Michael: While I admit to enjoying challenge, I don’t think I’d ever identify it as wanderlust. In retrospect, I see common threads in everything I’ve ever done that to my mind make every move seem inevitable.
RF: Please expand . . .
Michael: First of all, you have to take into account the context in which I grew up. I was a child of the 60’s. On the one hand, I wanted something for everyone and for everyone to “just live together in peace and happiness” and on the other hand, my athletic and martial arts training developed, discipline, control and a strong inner spirit and set of values.
RF: And how do you relate that to your career pursuits?
Michael: I discovered a long time ago that many voices speak more forcefully than a single voice. I realized that one of the greatest opportunities to make social change is through large organized groups working together on a single agenda. The years I spent first in medicine and then with major professional associations enabled me, as the executive director, to work with the leadership to plan an agenda that would effect social change through professions and industries, local and state governments and community organizations.
RF: With that kind of background, why real estate?
Michael: Again, to me it is a logical extension. Throughout my career I have worked to make a difference for people. To do this, one must work with many different personalities and issues and somehow develop a working consensus that will result in a positive outcome. Real estate is really a microcosm of what I was doing on a larger scale.
RF: How so?
Michael: For the individual or family, the purchase of a property and home is one of the biggest, if not the biggest, financial investment they will make in a lifetime.

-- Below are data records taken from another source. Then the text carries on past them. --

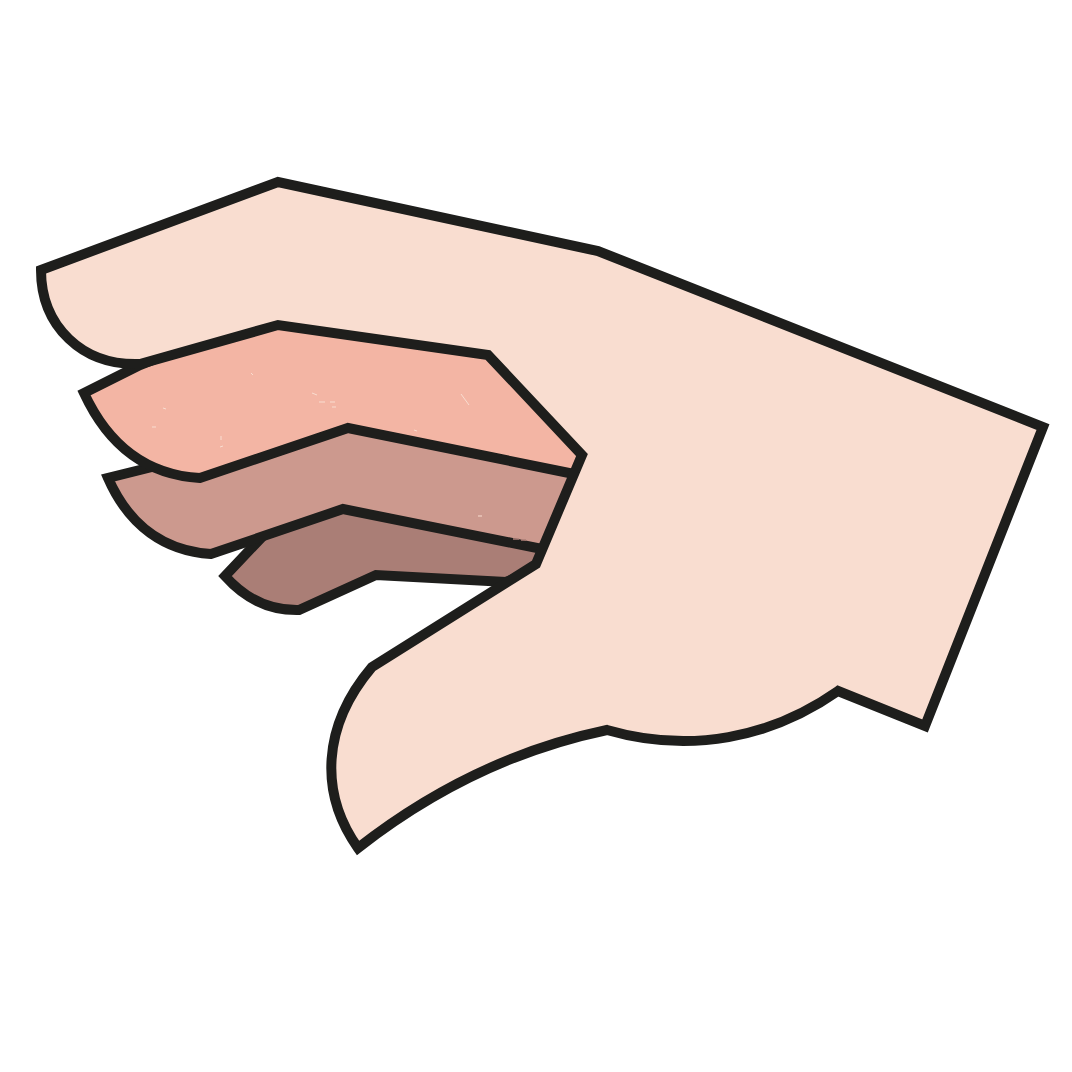
<!DOCTYPE html>
<html lang="en">
<head>
<meta charset="utf-8">
<title>Hand</title>
<style>
:root {
  --paper: #ffffff;
  --ink: #1e1e1c;
  --palm: #f9ddd0;
  --middle: #f3b5a4;
  --ring: #cc998e;
  --little: #aa7e76;
}
html, body { margin: 0; background: var(--paper); overflow: hidden; }
.hand { display: block; width: 1072px; height: 1072px; }
.outlined { stroke: var(--ink); stroke-width: 10; stroke-linejoin: miter; stroke-miterlimit: 10; }
.palm { fill: var(--palm); }
.middle-finger { fill: var(--middle); }
.ring-finger { fill: var(--ring); }
.little-finger { fill: var(--little); }
.speck { fill: none; stroke: var(--palm); stroke-width: 1; }
.speck-dark { fill: none; stroke: var(--little); stroke-width: 1.5; }
</style>
</head>
<body>
<svg class="hand" viewBox="0 0 1072 1072" role="img" aria-label="Hand with fingers reaching to the left and thumb pointing down">
  <g class="outlined">
    <path class="little-finger" d="M262 537L225 576Q256 611 299 610L376 575L506 582L560 560L540 500L343 470Z"/>
    <path class="ring-finger" d="M160 465L108 478C129 526 165 551 211 554L343 509L542 549L590 500L570 440L348 400Z"/>
    <path class="middle-finger" d="M140 365L84 393C109 447 147 475 200 478L348 428L574 474L600 450L500 340L278 310Z"/>
    <path class="palm" d="M41 270L278 182L598 251L1043 427L925 726L838 691C771 738 690 754 607 730Q473 758 358 848C319 793 322 726 372 667L536 564L582 455L488 355L278 325L140 364C82 366 41 326 41 270Z"/>
  </g>
  <path class="speck" d="M251 373l2 2M312 393l5 2M319 402l6 0M330 402l5 0M332 407l4 0M461 394l8 11M163 408l3 1M152 427l4 0M220 447l3 -1M221 436l0 4M414 430l3 1M478 516l4 0"/>
  <path class="speck-dark" d="M513 539l6 0M521 540l5 0"/>
</svg>
</body>
</html>
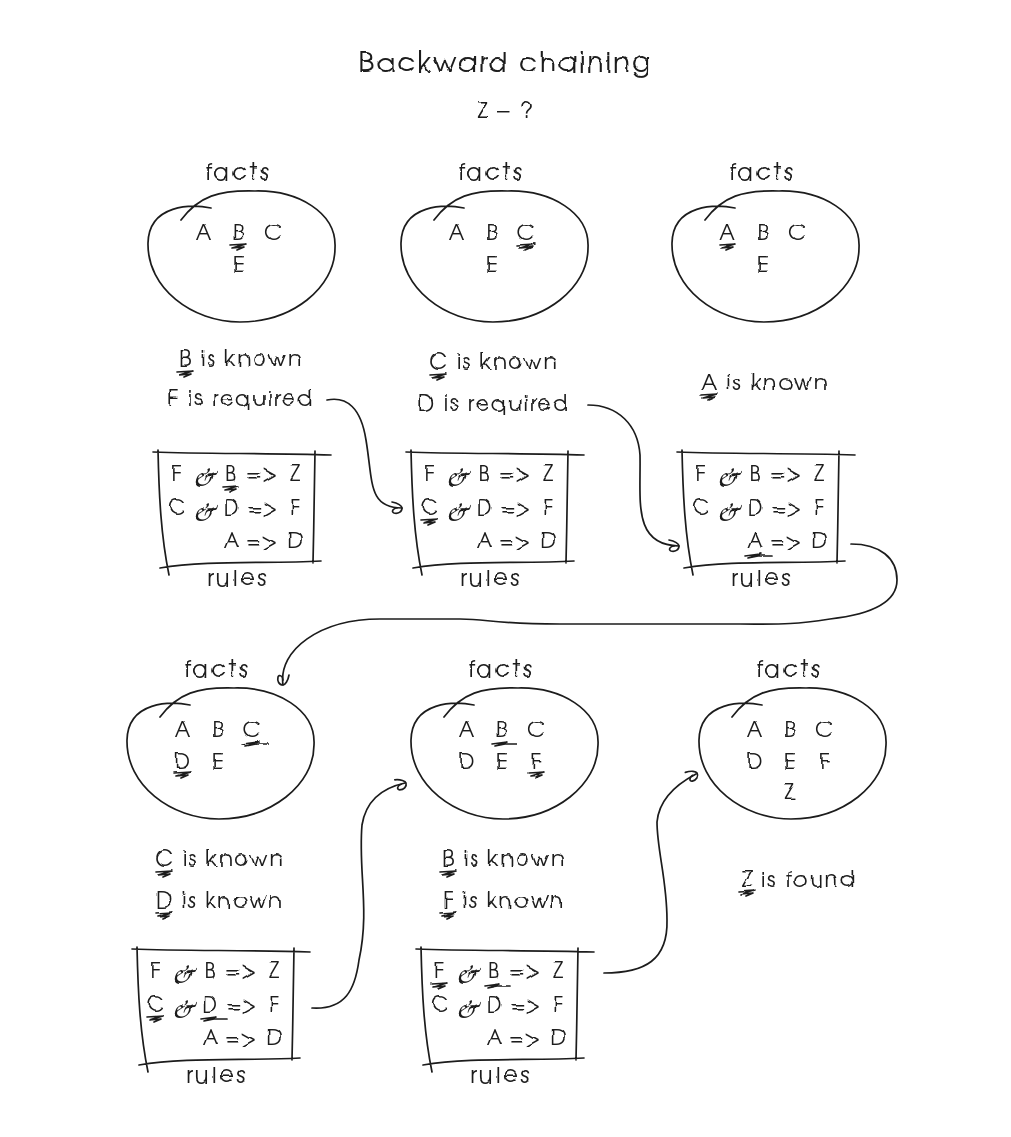
<!DOCTYPE html>
<html lang="en">
<head>
<meta charset="utf-8">
<title>Backward chaining</title>
<style>
:root { --ink: #1c1c1c; --paper: #ffffff; }
* { box-sizing: border-box; margin: 0; padding: 0; }
html, body { width: 1011px; height: 1137px; overflow: hidden; background: var(--paper); }
body { color: var(--ink); font: 400 21px/32px "TeX Gyre Adventor", sans-serif; }
svg { fill: none; stroke: var(--ink); stroke-width: 1.7; stroke-linecap: round; stroke-linejoin: round; overflow: visible; }
.defs { position: absolute; width: 0; height: 0; }
.diagram { position: relative; width: 1011px; height: 1137px; }
.heading { display: flex; flex-direction: column; align-items: center; padding-top: 40px; filter: url(#wobble); }
.heading h1 { font-size: 28px; font-weight: 400; line-height: 48px; letter-spacing: 1.9px; white-space: nowrap; }
.heading p { font-size: 23px; line-height: 48px; letter-spacing: 1px; word-spacing: 2px; }
.connectors { position: absolute; left: 0; top: 0; width: 1011px; height: 1137px; }

.stage { position: absolute; left: var(--x); top: var(--y); width: 188px; display: flex; flex-direction: column; }
.label { height: 28px; padding-right: 6px; font-size: 23px; font-weight: 400; line-height: 28px; letter-spacing: 2.4px; text-align: center; filter: url(#wobble); }
.facts { position: relative; height: 134px; padding: 30px 0 0 39px; }
.oval, .frame { position: absolute; left: 0; top: 2px; width: 188px; height: 132px; }
.letters { display: grid; grid-template-columns: repeat(3, 35px); grid-auto-rows: 31.5px; justify-items: center; filter: url(#wobble); }
.second { grid-column: 2; }
.notes { height: 124px; display: flex; flex-direction: column; justify-content: center; align-items: center; gap: 10px; white-space: nowrap; font-size: 22px; letter-spacing: 1.7px; filter: url(#wobble); }
.rules { position: relative; height: 120px; padding: 13px 0 0 16px; }
.rules .frame { top: 0; height: 130px; }
.rule-grid { display: grid; grid-template-columns: 27px 27px 29px 32px 34px; grid-auto-rows: 33.5px; justify-items: center; filter: url(#wobble); }
.third { grid-column: 3; }
.and { font: 29px/32px "TeX Gyre Chorus", cursive; }
.key { position: relative; display: inline-block; letter-spacing: 0; margin-right: 1px; }
.key svg { position: absolute; left: 50%; top: 50%; width: 16px; height: 8px; margin: 10px 0 0 -8px; }
</style>
</head>
<body>
<svg class="defs" aria-hidden="true">
  <defs>
    <filter id="wobble" x="-10%" y="-10%" width="120%" height="120%">
      <feTurbulence type="fractalNoise" baseFrequency="0.045" numOctaves="2" seed="4" result="noise"/>
      <feDisplacementMap in="SourceGraphic" in2="noise" scale="4" xChannelSelector="R" yChannelSelector="G"/>
    </filter>
    <path id="oval" d="M64 18C45 14 2 14 1 53C0 98 45 132 93 132C145 132 188 98 188 58C190 22 150 0 108 1C72 0 52 6 34 30"/>
    <path id="frame" d="M6 6C60 8 120 7 184 9M11 4C12 50 14 90 22 129M168 5C167 45 167 80 166 117M13 122C60 114 120 118 174 115"/>
    <path id="mark" d="M0 1L16 0L2 4L14 3L7 6"/>
    <path id="mark-long" d="M-1 3L14 1L2 5L12 3L24 3"/>
    <path id="arrowhead" d="M-10 -6C-4 -5 0 -2 0 0C0 4 -4 6 -8 5C-11 4 -9 0 -5 0"/>
  </defs>
</svg>

<main class="diagram">
  <header class="heading">
    <h1>Backward chaining</h1>
    <p>Z – ?</p>
  </header>

  <svg class="connectors" viewBox="0 0 1011 1137" aria-hidden="true">
    <path d="M327 400C347 396 361 408 366 440C373 482 368 508 402 508"/>
    <path d="M588 405C618 405 638 425 640 455C641 500 632 545 679 546"/>
    <path d="M851 544C880 544 897 558 897 580C897 605 865 615 830 619C790 625 780 624 740 624H560C490 624 490 619 460 619H380C320 619 278 650 283 685"/>
    <path d="M312 1008C345 1010 355 990 359 960C370 910 358 870 362 825C366 800 382 788 405 783"/>
    <path d="M604 973C645 973 668 960 667 920C667 880 657 850 657 822C659 800 675 785 696 774"/>
    <use href="#arrowhead" transform="translate(402 508)"/>
    <use href="#arrowhead" transform="translate(679 546)"/>
    <use href="#arrowhead" transform="translate(283 685) rotate(90)"/>
    <use href="#arrowhead" transform="translate(406 783) rotate(-15)"/>
    <use href="#arrowhead" transform="translate(697 773) rotate(-28)"/>
  </svg>

  <section class="stage" style="--x:147px;--y:160px">
    <h2 class="label">facts</h2>
    <div class="facts">
      <svg class="oval" aria-hidden="true"><use href="#oval"/></svg>
      <div class="letters"><span>A</span><span class="key">B<svg><use href="#mark"/></svg></span><span>C</span><span class="second">E</span></div>
    </div>
    <div class="notes" style="margin:-4px 0 4px;gap:8px">
      <p><span class="key">B<svg><use href="#mark"/></svg></span> is known</p>
      <p>F is required</p>
    </div>
    <div class="rules">
      <svg class="frame" aria-hidden="true"><use href="#frame"/></svg>
      <div class="rule-grid">
        <span>F</span><span class="and">&amp;</span><span class="key">B<svg><use href="#mark"/></svg></span><span>=&gt;</span><span>Z</span>
        <span>C</span><span class="and">&amp;</span><span>D</span><span>=&gt;</span><span>F</span>
        <span class="third">A</span><span>=&gt;</span><span>D</span>
      </div>
    </div>
    <p class="label">rules</p>
  </section>

  <section class="stage" style="--x:400px;--y:160px">
    <h2 class="label">facts</h2>
    <div class="facts">
      <svg class="oval" aria-hidden="true"><use href="#oval"/></svg>
      <div class="letters"><span>A</span><span>B</span><span class="key">C<svg><use href="#mark"/></svg></span><span class="second">E</span></div>
    </div>
    <div class="notes">
      <p><span class="key">C<svg><use href="#mark"/></svg></span> is known</p>
      <p>D is required</p>
    </div>
    <div class="rules">
      <svg class="frame" aria-hidden="true"><use href="#frame"/></svg>
      <div class="rule-grid">
        <span>F</span><span class="and">&amp;</span><span>B</span><span>=&gt;</span><span>Z</span>
        <span class="key">C<svg><use href="#mark"/></svg></span><span class="and">&amp;</span><span>D</span><span>=&gt;</span><span>F</span>
        <span class="third">A</span><span>=&gt;</span><span>D</span>
      </div>
    </div>
    <p class="label">rules</p>
  </section>

  <section class="stage" style="--x:671px;--y:160px">
    <h2 class="label">facts</h2>
    <div class="facts">
      <svg class="oval" aria-hidden="true"><use href="#oval"/></svg>
      <div class="letters"><span class="key">A<svg><use href="#mark"/></svg></span><span>B</span><span>C</span><span class="second">E</span></div>
    </div>
    <div class="notes">
      <p><span class="key">A<svg><use href="#mark"/></svg></span> is known</p>
    </div>
    <div class="rules">
      <svg class="frame" aria-hidden="true"><use href="#frame"/></svg>
      <div class="rule-grid">
        <span>F</span><span class="and">&amp;</span><span>B</span><span>=&gt;</span><span>Z</span>
        <span>C</span><span class="and">&amp;</span><span>D</span><span>=&gt;</span><span>F</span>
        <span class="key third">A<svg><use href="#mark-long"/></svg></span><span>=&gt;</span><span>D</span>
      </div>
    </div>
    <p class="label">rules</p>
  </section>

  <section class="stage" style="--x:126px;--y:657px">
    <h2 class="label">facts</h2>
    <div class="facts">
      <svg class="oval" aria-hidden="true"><use href="#oval"/></svg>
      <div class="letters"><span>A</span><span>B</span><span class="key">C<svg><use href="#mark-long"/></svg></span><span class="key">D<svg><use href="#mark"/></svg></span><span>E</span></div>
    </div>
    <div class="notes">
      <p><span class="key">C<svg><use href="#mark"/></svg></span> is known</p>
      <p><span class="key">D<svg><use href="#mark"/></svg></span> is known</p>
    </div>
    <div class="rules">
      <svg class="frame" aria-hidden="true"><use href="#frame"/></svg>
      <div class="rule-grid">
        <span>F</span><span class="and">&amp;</span><span>B</span><span>=&gt;</span><span>Z</span>
        <span class="key">C<svg><use href="#mark"/></svg></span><span class="and">&amp;</span><span class="key">D<svg><use href="#mark-long"/></svg></span><span>=&gt;</span><span>F</span>
        <span class="third">A</span><span>=&gt;</span><span>D</span>
      </div>
    </div>
    <p class="label">rules</p>
  </section>

  <section class="stage" style="--x:410px;--y:657px">
    <h2 class="label">facts</h2>
    <div class="facts">
      <svg class="oval" aria-hidden="true"><use href="#oval"/></svg>
      <div class="letters"><span>A</span><span class="key">B<svg><use href="#mark-long"/></svg></span><span>C</span><span>D</span><span>E</span><span class="key">F<svg><use href="#mark"/></svg></span></div>
    </div>
    <div class="notes">
      <p><span class="key">B<svg><use href="#mark"/></svg></span> is known</p>
      <p><span class="key">F<svg><use href="#mark"/></svg></span> is known</p>
    </div>
    <div class="rules">
      <svg class="frame" aria-hidden="true"><use href="#frame"/></svg>
      <div class="rule-grid">
        <span class="key">F<svg><use href="#mark"/></svg></span><span class="and">&amp;</span><span class="key">B<svg><use href="#mark-long"/></svg></span><span>=&gt;</span><span>Z</span>
        <span>C</span><span class="and">&amp;</span><span>D</span><span>=&gt;</span><span>F</span>
        <span class="third">A</span><span>=&gt;</span><span>D</span>
      </div>
    </div>
    <p class="label">rules</p>
  </section>

  <section class="stage" style="--x:698px;--y:657px">
    <h2 class="label">facts</h2>
    <div class="facts">
      <svg class="oval" aria-hidden="true"><use href="#oval"/></svg>
      <div class="letters"><span>A</span><span>B</span><span>C</span><span>D</span><span>E</span><span>F</span><span class="second">Z</span></div>
    </div>
    <div class="notes" style="padding-left:14px">
      <p><span class="key">Z<svg><use href="#mark"/></svg></span> is found</p>
    </div>
  </section>
</main>
</body>
</html>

As such, it is quite an emotional experience. And, once you add the complexities of both seller’s and buyer’s emotions and needs to all the details and coordination of working with inspectors, appraisers, lenders, repairmen, title companies and everyone else involved in a transaction, it really helps to have someone with the ability to not only coordinate the many details, but keep everyone involved informed and in sync with the process while, critically, making the entire process for your client as smooth and uneventful as possible. To me, this is a working environment that mirrors what I did with associations, the only difference is that instead of my clients being the entire membership of 50,000 or more, my clients are single individuals or families.
RF: Do you find it as rewarding working for a single client instead of for thousands at a time?
Michael: Absolutely! The time and effort necessary to accomplish something on a national or international level is incredible. So many people are involved, it can take years, and in the end, for those who participated, it is satisfying, but in a “detached” way.
In real estate, transactions happen within a specified time frame. And, while many professionals are involved, they are identifiable and usually remain the same throughout the transaction. When it is over, they can all share the satisfaction of having done their best in a more personal and immediate way.
For me, it is so much more satisfying to be able to look into the eyes of my clients and know I’ve done my best for them and see that they are pleased and feel that I have really done everything possible to help them through a major lifetime experience.
RF: So, you think you will stay in real estate?
Michael: Again, absolutely! I thrive on the challenge of successfully coordinating all the various facets of a transaction. I enjoy negotiating on behalf of my clients and effectively managing their transaction with the knowledge that I can literally save them thousands of dollars if they are my buyers, or make them thousands more if they are my sellers. Yes, I intend to help people and families in Arizona for a long time to come.